In present capitalist economic practice the term “input-output” is widespread and reflects the demand that the amount of capital invested in production be commensurate with the results of the economic activity. Rationalizing the use of capital, reducing production costs, improving the processes of establishing labor rates and keeping labor-expenditure records, and refining the organization of labor and production are ways of intensifying capitalist production and lead to the aggravation of the socioeconomic contradictions of the capitalist economy and to a growth in unemployment. Under capitalism, commerical accounting is required by the all-encompassing nature of commodity production and by the spontaneous action of the law of value in the bitter competitive struggle in domestic and foreign markets.

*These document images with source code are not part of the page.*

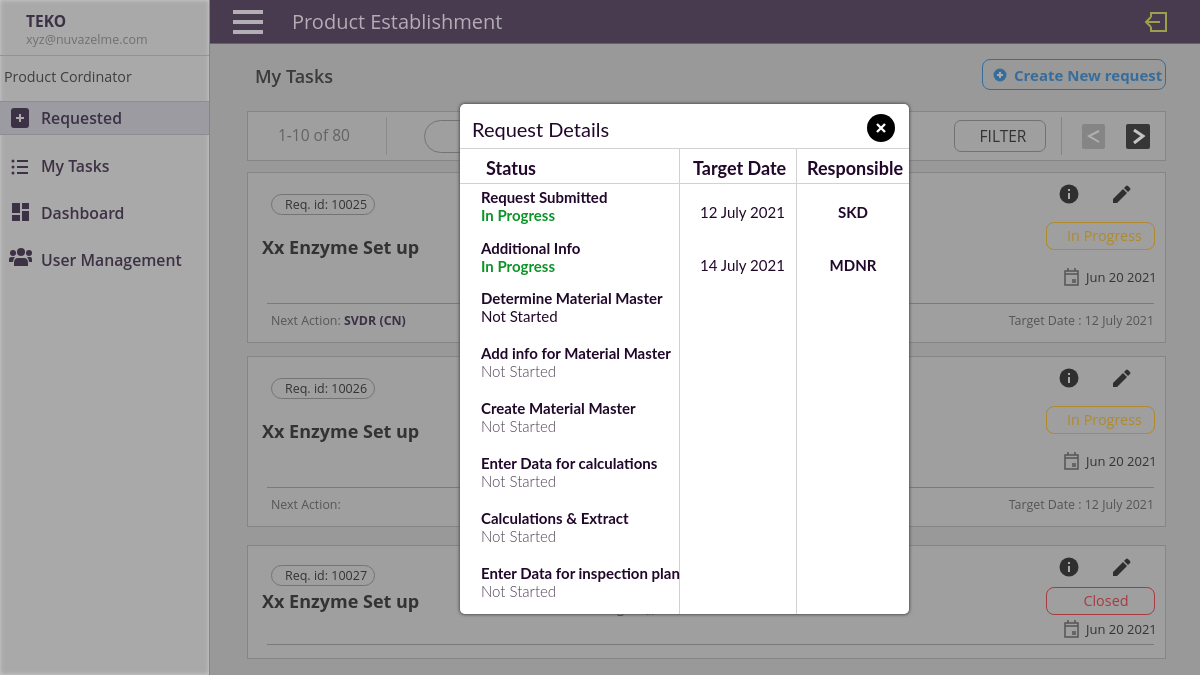
<!DOCTYPE html>
<html lang="en">
<head>
<meta charset="utf-8">
<title>Product Establishment – Request Details</title>
<style>
:root {
  --page: #999; --panel: #9f9f9f; --sidebar: #a9a9a9; --active: #9b9ba1;
  --header: #483a4f; --header-text: #b3adb5; --ink: #333; --nav: #3d3145;
  --muted: #636363; --line: #858585; --blue: #376d9c; --amber: #b08a2c;
  --red: #a83a42; --lime: #9da04a; --modal-ink: #21082b; --green: #0d9428; --rule: #d2d2d2;
}
* { box-sizing: border-box; margin: 0; padding: 0; }
html, body { width: 1200px; height: 675px; overflow: hidden; }
body { position: relative; display: flex; background: var(--page); color: var(--ink); font-family: "Open Sans", "Noto Sans", sans-serif; white-space: nowrap; }
a { color: inherit; text-decoration: none; }
svg { display: block; flex: none; }

.sidebar { width: 210px; height: 675px; background: var(--sidebar); border-right: 1px solid #858585; box-shadow: inset 0 0 4px #d0d0d0; }
.user { height: 56px; padding: 11px 0 0 26px; border-bottom: 1px solid #939393; }
.user strong { display: block; font-size: 15.5px; line-height: 20px; color: var(--nav); }
.user span { display: block; font-size: 12.5px; line-height: 17px; color: #707070; }
.role { height: 45px; padding-left: 4px; font-size: 14.3px; line-height: 41px; color: #3f3f3f; }
.nav { display: flex; flex-direction: column; gap: 13px; list-style: none; }
.nav a { display: flex; align-items: center; height: 34.4px; padding-left: 9px; gap: 9px; font-size: 15.8px; font-weight: 600; color: var(--nav); }
.nav .active { background: var(--active); border: solid #8d8d95; border-width: 1px 0; }

.main { width: 990px; }
.topbar { display: flex; align-items: center; height: 44px; padding: 0 32px 0 23px; background: var(--header); color: var(--header-text); border-bottom: 1px solid #6b6070; }
.topbar h1 { flex: 1; margin-left: 29px; font-size: 20px; font-weight: 400; }
.content { padding: 0 34px 0 37px; }
.heading { display: flex; justify-content: space-between; height: 67px; padding: 15px 0 0 8px; }
.heading h2 { font-size: 18px; font-weight: 600; line-height: 34px; color: #3b3b3b; }
.create { display: flex; align-items: center; width: 184px; height: 31px; padding-left: 10px; gap: 7px; border: 1px solid var(--blue); border-radius: 8px; color: var(--blue); font-size: 15px; font-weight: 700; }

.toolbar { display: flex; align-items: center; height: 50px; background: var(--panel); border: 1px solid var(--line); }
.count { width: 139px; height: 38px; padding-left: 30px; border-right: 1px solid #8b8b8b; font-size: 15.5px; line-height: 36px; color: var(--muted); }
.search { width: 470px; height: 33px; margin-left: 37px; border: 1px solid #747474; border-radius: 17px; }
.filter { width: 92px; height: 32px; margin-left: 60px; padding-left: 6px; border: 1px solid #727272; border-radius: 7px; text-align: center; font-size: 15.5px; line-height: 30px; }
.divider { width: 1px; height: 38px; margin-left: 15px; background: #858585; }
.pager { width: 23px; height: 25px; margin-left: 20px; border-radius: 2px; background: #858585; color: #b0b0b0; }
.pager.next { width: 24px; margin-left: 21px; background: #363636; color: #c4c4c4; }
.pager svg { width: 100%; height: 100%; }

.card { --body: 130px; --pill-top: 21px; --title-gap: 20px; --badge-gap: 18px; --date-gap: 18px; position: relative; margin-top: 11px; height: 171px; background: var(--panel); border: 1px solid var(--line); }
.card + .card { margin-top: 13px; }
.card + .card.closed { --body: 98px; --pill-top: 19px; --title-gap: 3px; --badge-gap: 10px; --date-gap: 5px; margin-top: 18px; height: 114px; }
.card-body { display: flex; justify-content: space-between; height: var(--body); padding: 0 7px 0 23px; }
.summary { padding-top: var(--pill-top); }
.pill { width: 104px; height: 21px; border: 1px solid #747474; border-radius: 11px; padding-left: 6px; text-align: center; font-size: 12.5px; line-height: 19px; }
.summary h3 { margin: var(--title-gap) 0 0 -9px; font-size: 18px; line-height: 24px; }
.state { width: 112px; padding-top: 11px; }
.tools { display: flex; align-items: center; gap: 33px; height: 20px; padding-left: 13px; }
.badge { width: 109px; height: 28px; margin-top: var(--badge-gap); padding-left: 8px; border: 1px solid; border-radius: 8px; text-align: center; font-size: 14.4px; line-height: 26px; color: var(--amber); }
.closed .badge { color: var(--red); padding-left: 11px; }
.date { display: flex; align-items: center; gap: 7px; height: 18px; margin-top: var(--date-gap); padding-left: 18px; font-size: 13px; }
.card-foot { display: flex; justify-content: space-between; margin: 0 11px 0 19px; padding: 0 0 0 4px; border-top: 1px solid #7a7a7a; font-size: 12.4px; line-height: 34px; color: #555; }
.card-foot strong { color: var(--nav); }
.tucked { position: absolute; left: 369px; top: 53px; font-size: 13px; line-height: 18px; }

.modal { position: absolute; left: 460px; top: 104px; width: 449px; height: 510px; overflow: hidden; background: #fff; border-radius: 5px; color: var(--modal-ink); font: 15px/18px Lato, sans-serif; }
.modal-shadow { position: absolute; left: 460px; top: 104px; width: 449px; height: 510px; border-radius: 5px; box-shadow: 0 0 3px 1px #555; }
.modal-head { display: flex; align-items: center; justify-content: space-between; height: 44px; padding: 4px 14px 0 12px; }
.modal-head h2 { font-size: 20px; font-weight: 400; line-height: 40px; padding-top: 2px; }
.row { display: grid; grid-template-columns: 220px 117px 112px; height: 55px; }
.row > * { border-right: 1px solid var(--rule); }
.row > :last-child { border-right: 0; }
.labels { height: 36px; border: solid var(--rule); border-width: 1px 0; font-size: 18px; font-weight: 700; line-height: 38px; }
.labels :first-child { padding-left: 26px; }
.labels :nth-child(2) { padding-left: 13px; }
.labels :last-child { padding-left: 10px; }
.step { padding-left: 21px; }
.step strong, .step span { display: block; }
.step span { color: #4b3d52; font-weight: 300; }
.step .started { color: var(--green); font-weight: 700; }
.step .ready { color: var(--modal-ink); font-weight: 400; }
.due { padding: 17px 0 0 20px; }
.owner { padding-top: 17px; text-align: center; font-weight: 700; }
.first .step { padding-top: 4px; }
.first .due, .first .owner { padding-top: 19px; }
.short { height: 50px; }
</style>
</head>
<body>
<svg width="0" height="0" style="position:absolute" aria-hidden="true">
  <defs>
    <symbol id="info" viewBox="0 0 20 20"><circle cx="10" cy="10" r="9.5" fill="#2f2f2f"/><path d="M9 9h2v6H9zM9 5h2v2H9z" fill="#aaa"/></symbol>
    <symbol id="pencil" viewBox="0 0 20 20"><path d="M1 15V19H5L15 9L11 5ZM12 4L16 8L18 6Q19 5 18 4L16 2Q15 1 14 2Z" fill="#2f2f2f"/></symbol>
    <symbol id="calendar" viewBox="0 0 15 18"><path d="M1 3H14V17H1ZM1 6H14M4 0V3M11 0V3" fill="none" stroke="#555" stroke-width="1.5"/><path d="M8 11h4v4H8z" fill="#666"/></symbol>
  </defs>
</svg>

<aside class="sidebar">
  <div class="user"><strong>TEKO</strong><span>xyz@nuvazelme.com</span></div>
  <p class="role">Product Cordinator</p>
  <ul class="nav">
    <li><a class="active" href="#"><svg width="23" height="22"><rect x="2" y="1" width="18" height="20" rx="3" fill="#3d3145"/><path d="M11 7V15M7 11H15" stroke="#aaa" stroke-width="2"/></svg>Requested</a></li>
    <li><a href="#"><svg width="23" height="20" fill="#3d3145"><path d="M8 4h11v2H8zM8 10h11v2H8zM8 16h11v2H8z"/><circle cx="4" cy="5" r="1.5"/><circle cx="4" cy="11" r="1.5"/><circle cx="4" cy="17" r="1.5"/></svg>My Tasks</a></li>
    <li><a href="#"><svg width="23" height="22" fill="#3d3145"><path d="M3 1h8v10H3zM13 1h7v6h-7zM3 13h8v6H3zM13 9h7v10h-7z"/></svg>Dashboard</a></li>
    <li><a href="#"><svg width="23" height="28" fill="#3d3145"><circle cx="4" cy="7" r="3"/><circle cx="20" cy="7" r="3"/><circle cx="12" cy="6" r="4"/><path d="M5 20V17Q5 12 9 12H15Q19 12 19 17V20ZM0 16V13Q0 11 3 11H6Q4 13 4 16ZM23 16V13Q23 11 21 11H18Q20 13 20 16Z"/></svg>User Management</a></li>
  </ul>
</aside>

<main class="main">
  <header class="topbar">
    <svg width="30" height="26" fill="#b3adb5"><rect y="1" width="30" height="4"/><rect y="11" width="30" height="4"/><rect y="21" width="30" height="4"/></svg>
    <h1>Product Establishment</h1>
    <svg width="24" height="22" fill="none" stroke="#9da04a" stroke-width="2"><path d="M7 6V2H22V20H7V16M16 11H2M7 6L2 11L7 16"/></svg>
  </header>
  <div class="content">
    <div class="heading">
      <h2>My Tasks</h2>
      <a class="create" href="#"><svg width="14" height="14"><circle cx="7" cy="7" r="6.5" fill="#376d9c"/><path d="M7 4V10M4 7H10" stroke="#aaa" stroke-width="2"/></svg>Create New request</a>
    </div>
    <div class="toolbar">
      <span class="count">1-10 of 80</span>
      <span class="search"></span>
      <a class="filter" href="#">FILTER</a>
      <span class="divider"></span>
      <a class="pager" href="#" aria-label="Previous"><svg viewBox="0 0 23 25"><path d="M17 7L7 12L17 18" fill="none" stroke="currentColor" stroke-width="2"/></svg></a>
      <a class="pager next" href="#" aria-label="Next"><svg viewBox="0 0 24 25"><path d="M8 6L17 12L8 19" fill="none" stroke="currentColor" stroke-width="3"/></svg></a>
    </div>

    <article class="card">
      <div class="card-body">
        <div class="summary"><p class="pill">Req. id: 10025</p><h3>Xx Enzyme Set up</h3></div>
        <div class="state">
          <div class="tools"><svg width="20" height="20"><use href="#info"/></svg><svg width="20" height="20"><use href="#pencil"/></svg></div>
          <p class="badge">In Progress</p>
          <p class="date"><svg width="15" height="18"><use href="#calendar"/></svg>Jun 20 2021</p>
        </div>
      </div>
      <div class="card-foot"><span>Next Action: <strong>SVDR (CN)</strong></span><span>Target Date : 12 July 2021</span></div>
    </article>

    <article class="card">
      <div class="card-body">
        <div class="summary"><p class="pill">Req. id: 10026</p><h3>Xx Enzyme Set up</h3></div>
        <div class="state">
          <div class="tools"><svg width="20" height="20"><use href="#info"/></svg><svg width="20" height="20"><use href="#pencil"/></svg></div>
          <p class="badge">In Progress</p>
          <p class="date"><svg width="15" height="18"><use href="#calendar"/></svg>Jun 20 2021</p>
        </div>
      </div>
      <div class="card-foot"><span>Next Action:</span><span>Target Date : 12 July 2021</span></div>
    </article>

    <article class="card closed">
      <div class="card-body">
        <div class="summary"><p class="pill">Req. id: 10027</p><h3>Xx Enzyme Set up</h3></div>
        <div class="state">
          <div class="tools"><svg width="20" height="20"><use href="#info"/></svg><svg width="20" height="20"><use href="#pencil"/></svg></div>
          <p class="badge">Closed</p>
          <p class="date"><svg width="15" height="18"><use href="#calendar"/></svg>Jun 20 2021</p>
        </div>
      </div>
      <div class="card-foot"></div>
      <span class="tucked">g &nbsp; &nbsp; &nbsp;(,)</span>
    </article>
  </div>
</main>

<div class="modal-shadow"></div>
<section class="modal">
  <header class="modal-head">
    <h2>Request Details</h2>
    <a href="#" aria-label="Close"><svg width="28" height="28"><circle cx="14" cy="14" r="14"/><path d="M10 10L18 18M18 10L10 18" stroke="#fff" stroke-width="2.4"/></svg></a>
  </header>
  <div class="row labels"><span>Status</span><span>Target Date</span><span>Responsible</span></div>
  <div class="row first"><div class="step"><strong>Request Submitted</strong><span class="started">In Progress</span></div><div class="due">12 July 2021</div><div class="owner">SKD</div></div>
  <div class="row short"><div class="step"><strong>Additional Info</strong><span class="started">In Progress</span></div><div class="due">14 July 2021</div><div class="owner">MDNR</div></div>
  <div class="row"><div class="step"><strong>Determine Material Master</strong><span class="ready">Not Started</span></div><div></div><div></div></div>
  <div class="row"><div class="step"><strong>Add info for Material Master</strong><span>Not Started</span></div><div></div><div></div></div>
  <div class="row"><div class="step"><strong>Create Material Master</strong><span>Not Started</span></div><div></div><div></div></div>
  <div class="row"><div class="step"><strong>Enter Data for calculations</strong><span>Not Started</span></div><div></div><div></div></div>
  <div class="row"><div class="step"><strong>Calculations &amp; Extract</strong><span>Not Started</span></div><div></div><div></div></div>
  <div class="row"><div class="step"><strong>Enter Data for inspection plan</strong><span>Not Started</span></div><div></div><div></div></div>
</section>
</body>
</html>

Commercial accounting existed during the first years of Soviet power, when some enterprises were operating on commercial principles. As the socialist economy grew stronger and the sphere of socialist production relations expanded, commercial accounting (kommercheskii raschet) was replaced by cost accounting (khoziaistvennyi raschet).
T. V. GUIDA